→ WHAT THE TASK REQUIRES
In the listing below, find each line holding "clouds" and copy it.
==== THE DATA ====
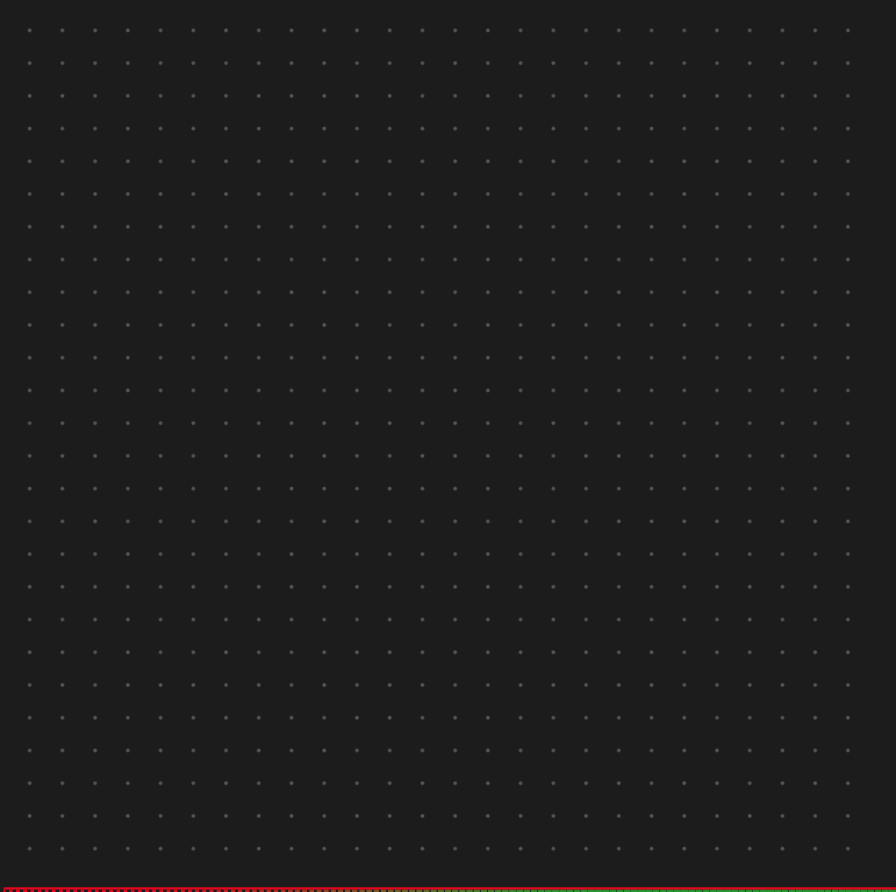
Reproduce this pattern procedurally as a Shadertoy shader.

```glsl
// Dark grid of small soft grey dots with a thin red and green toothed line along the bottom edge.

// Lengths are fractions of the canvas width.
const float DOTS_PER_SIDE = 26.0;
const float PITCH = 0.03653;
const vec2  FIRST_DOT = vec2(0.0331, 0.0339);   // from the upper left corner
const float DOT_RADIUS = 0.0020;
const float DOT_SOFTNESS = 0.0012;
const float DOT_VARIATION = 0.10;

const float LINE_START = 0.004;
const float LINE_HEIGHT = 0.0040;
const float LINE_HALF_WIDTH = 0.0012;
const float TOOTH_PITCH = 0.0080;
const float TOOTH_HEIGHT = 0.0013;
const float TOOTH_HALF_HEIGHT = 0.0015;

const vec3 BACKGROUND = vec3(0.108);
const vec3 DOT_COLOR = vec3(0.345);
const vec3 LINE_RED = vec3(0.90, 0.02, 0.12);
const vec3 LINE_GREEN = vec3(0.16, 0.58, 0.18);

float hash(vec2 p) {
    return fract(sin(dot(p, vec2(127.1, 311.7))) * 43758.5);
}

// Coverage of a band of given half width around zero.
float band(float d, float halfWidth, float aa) {
    return 1.0 - smoothstep(halfWidth - aa, halfWidth + aa, abs(d));
}

// Finite square grid of dots, with slight brightness changes.
float dotGrid(vec2 p, float aa) {
    vec2 cell = clamp(round((p - FIRST_DOT) / PITCH), 0.0, DOTS_PER_SIDE - 1.0);
    float d = length(p - FIRST_DOT - cell * PITCH) - DOT_RADIUS;
    float soft = max(DOT_SOFTNESS, aa);
    float brightness = 1.0 - DOT_VARIATION * hash(cell);
    return brightness * (1.0 - smoothstep(-soft, soft, d));
}

// Red line with teeth below it that widen and turn green to the right.
vec3 addBottomLine(vec3 color, vec2 uv, float aa) {
    float started = smoothstep(LINE_START - aa, LINE_START + aa, uv.x);
    float greenShare = smoothstep(0.1, 0.7, uv.x);

    float toothX = (fract(uv.x / TOOTH_PITCH) - 0.5) * TOOTH_PITCH;
    float toothHalfWidth = TOOTH_PITCH * mix(0.25, 0.48, greenShare);
    float teeth = band(toothX, toothHalfWidth, 0.5 * aa)
                * band(uv.y - TOOTH_HEIGHT, TOOTH_HALF_HEIGHT, 0.5 * aa);
    color = mix(color, mix(LINE_RED, LINE_GREEN, greenShare), teeth * started);

    float line = band(uv.y - LINE_HEIGHT, LINE_HALF_WIDTH, 0.5 * aa);
    return mix(color, LINE_RED, line * started);
}

void mainImage(out vec4 fragColor, in vec2 fragCoord) {
    float aa = 1.0 / iResolution.x;
    vec2 uv = fragCoord * aa;
    vec2 fromTop = vec2(uv.x, iResolution.y * aa - uv.y);

    vec3 color = mix(BACKGROUND, DOT_COLOR, dotGrid(fromTop, 0.5 * aa));
    color = addBottomLine(color, uv, aa);
    fragColor = vec4(color, 1.0);
}
```
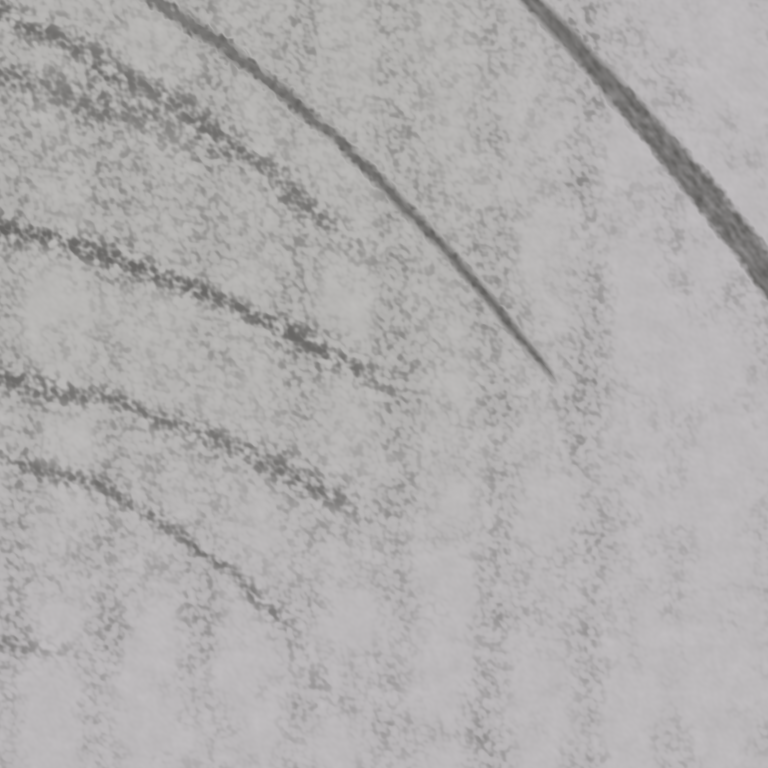
Give the GLSL for this texture, as a WebGL 2 fragment shader.

```glsl
#version 300 es
precision highp float;
// Draws pale grainy paper with faint vertical bands and curved charcoal strokes.

uniform vec2 u_resolution;
out vec4 fragColor;

const vec3 COOL_PAPER = vec3(0.748, 0.737, 0.744);
const vec3 WARM_PAPER = vec3(0.750, 0.745, 0.738);
const vec3 CHARCOAL = vec3(0.375, 0.370, 0.363);
const float GRAIN_SCALE = 80.0;   // grain cells across the canvas
const float BAND_SPACING = 0.125; // gap between vertical bands
const float EDGE_SOFT = 0.005;    // blur of the stroke edges
const float HALO_WIDTH = 0.032;   // rubbed tone around grainy strokes
const int GRAINY_STROKES = 4;

vec2 hashGradient(vec2 cell) {
  vec3 q = fract(cell.xyx * vec3(0.1031, 0.1030, 0.0973));
  q += dot(q, q.yzx + 33.33);
  float angle = 6.2832 * fract((q.x + q.y) * q.z);
  return vec2(cos(angle), sin(angle));
}

// Gradient noise, roughly -0.7 to 0.7.
float noise(vec2 p) {
  vec2 i = floor(p), f = fract(p);
  vec2 u = f * f * f * (f * (f * 6.0 - 15.0) + 10.0);
  vec2 e = vec2(1.0, 0.0);
  float a = dot(hashGradient(i), f);
  float b = dot(hashGradient(i + e), f - e);
  float c = dot(hashGradient(i + e.yx), f - e.yx);
  float d = dot(hashGradient(i + e.xx), f - e.xx);
  return mix(mix(a, b, u.x), mix(c, d, u.x), u.y);
}

// Rounded flecks with a slight lean along the falling diagonal.
float paperGrain(vec2 p) {
  vec2 q = vec2(p.x + 0.18 * p.y, p.y + 0.15 * p.x) * GRAIN_SCALE;
  return 1.5 * noise(q) + 1.15 * noise(q * 1.83 + 17.0) + 0.7 * noise(q * 0.45 + 71.0);
}

// Signed distance to the falling curve y = c.x - c.y x - c.z x^2.
float curveDistance(vec2 p, vec3 c) {
  float slope = c.y + 2.0 * c.z * p.x;
  return (p.y - c.x + p.x * (c.y + c.z * p.x)) / sqrt(1.0 + slope * slope);
}

// Crisp stroke with a slightly ragged edge.
float crispStroke(vec2 p, vec3 curve, float halfWidth, float ragged) {
  float d = abs(curveDistance(p, curve) + 0.004 * noise(p * 22.0)) + 0.0022 * ragged;
  return 1.0 - smoothstep(halfWidth - EDGE_SOFT, halfWidth + EDGE_SOFT, d);
}

// Soft stroke broken up by the tooth of the paper: x is ink, y is its halo.
vec2 grainyStroke(vec2 p, vec3 curve, float halfWidth, float endX, float grain) {
  float d = curveDistance(p, curve) + 0.012 * noise(p * 11.0) + 0.005 * noise(p * 37.0);
  float fade = 1.0 - smoothstep(endX - 0.08, endX + 0.03, p.x);
  float swell = halfWidth * (1.0 + 0.8 * noise(p * 9.0 + 3.0));
  float body = fade * exp(-d * d / (swell * swell));
  float tooth = smoothstep(-0.8, 1.1, grain + 1.1 * body - 0.65 + 0.8 * noise(p * 19.0 + 8.0));
  return vec2(body * tooth, fade * exp(-d * d / (HALO_WIDTH * HALO_WIDTH)));
}

// Density of the rubbed tone: wavering bands and patchy clouds.
float rubbedTone(vec2 p, float upperLeft) {
  float x = p.x + 0.03 * noise(p * vec2(5.0, 6.0));
  float wave = 0.5 + 0.5 * cos(6.2832 * (x - 0.015) / BAND_SPACING);
  float strength = 0.85 + 0.9 * noise(vec2(p.x * 7.0, p.y * 3.0) + 23.0);
  float bands = wave * wave * strength * (1.0 - 0.5 * smoothstep(0.68, 0.98, p.x));
  float clouds = 0.75 * noise(p * 6.0 + 5.0) + 0.75 * noise(p * 14.0 + 13.0);
  clouds += 0.55 * noise(p * 31.0 + 29.0);
  return clamp(0.62 * bands + 0.32 * upperLeft + 0.75 * clouds + 0.03, 0.0, 1.0);
}

void main() {
  vec2 p = gl_FragCoord.xy / u_resolution;
  float grain = paperGrain(p);
  float upperLeft = smoothstep(0.1, 0.6, p.y) * (1.0 - smoothstep(0.5, 0.92, p.x));

  // Fan of grainy strokes from the left edge
  vec2 fan = vec2(0.0);
  for (int n = 0; n < GRAINY_STROKES; n++) {
    float i = float(n);
    vec3 curve = vec3(0.985 - 0.33 * i + 0.045 * i * i,
                      0.12 + 0.33 * exp(-1.6 * i),
                      0.45 + 0.75 * pow(i / 3.0, 8.0));
    float endX = 0.48 + 0.07 * i - 0.0317 * i * i;
    float width = mix(0.021, 0.014, i / 3.0);
    float weight = (n == 1 ? 0.88 : 0.70) * (1.0 - 0.3 * p.x);
    fan = max(fan, vec2(weight, 1.0) * grainyStroke(p, curve, width, endX, grain));
  }
  // Wide smudges under the top and bottom strokes
  fan = max(fan, vec2(0.5, 1.0) * grainyStroke(p, vec3(0.9, 0.2, 0.5), 0.030, 0.28, grain));
  fan = max(fan, vec2(0.4, 0.8) * grainyStroke(p, vec3(0.165, 0.15, 0.3), 0.014, 0.1, grain));

  // Paper tooth and rubbed tone
  float tone = clamp(rubbedTone(p, upperLeft) + 0.28 * fan.y, 0.0, 1.0);
  float dark = 0.035 + (0.028 + 0.05 * tone) * grain + 0.05 * noise(p * 27.0);
  dark += 0.04 * upperLeft + tone * (0.11 + 0.27 * smoothstep(-0.3, 1.0, grain));
  float ink = fan.x;

  // Long tapering stroke: rough above, sharp below
  float along = smoothstep(0.2, 0.72, p.x);
  float taper = mix(0.0085, 0.0048, along) * (1.0 - smoothstep(0.70, 0.735, p.x));
  float ragged = grain * mix(2.4, 0.7, along);
  float longStroke = crispStroke(p, vec3(1.0965, 0.354, 0.642), taper, ragged);
  longStroke *= 1.0 - smoothstep(0.715, 0.73, p.x);
  ink = max(ink, longStroke * (0.66 + 0.18 * along - 0.16 * grain));

  // Broad dark stroke in the upper right, streaked along its length
  float broad = mix(0.010, 0.019, smoothstep(0.69, 0.95, p.x));
  float broadStroke = crispStroke(p, vec3(1.468, 0.35, 0.475), broad, grain);
  float streaks = noise(vec2(p.x + 0.85 * p.y, 0.3 * (p.y - p.x)) * 110.0);
  ink = max(ink, broadStroke * (0.74 - 0.14 * grain + 0.28 * streaks));

  dark = mix(dark, 1.0, clamp(ink, 0.0, 1.0));
  vec3 paper = mix(COOL_PAPER, WARM_PAPER, upperLeft);
  fragColor = vec4(mix(paper, CHARCOAL, dark), 1.0);
}
```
====
→ SOLUTION
// Density of the rubbed tone: wavering bands and patchy clouds.
  float clouds = 0.75 * noise(p * 6.0 + 5.0) + 0.75 * noise(p * 14.0 + 13.0);
  clouds += 0.55 * noise(p * 31.0 + 29.0);
  return clamp(0.62 * bands + 0.32 * upperLeft + 0.75 * clouds + 0.03, 0.0, 1.0);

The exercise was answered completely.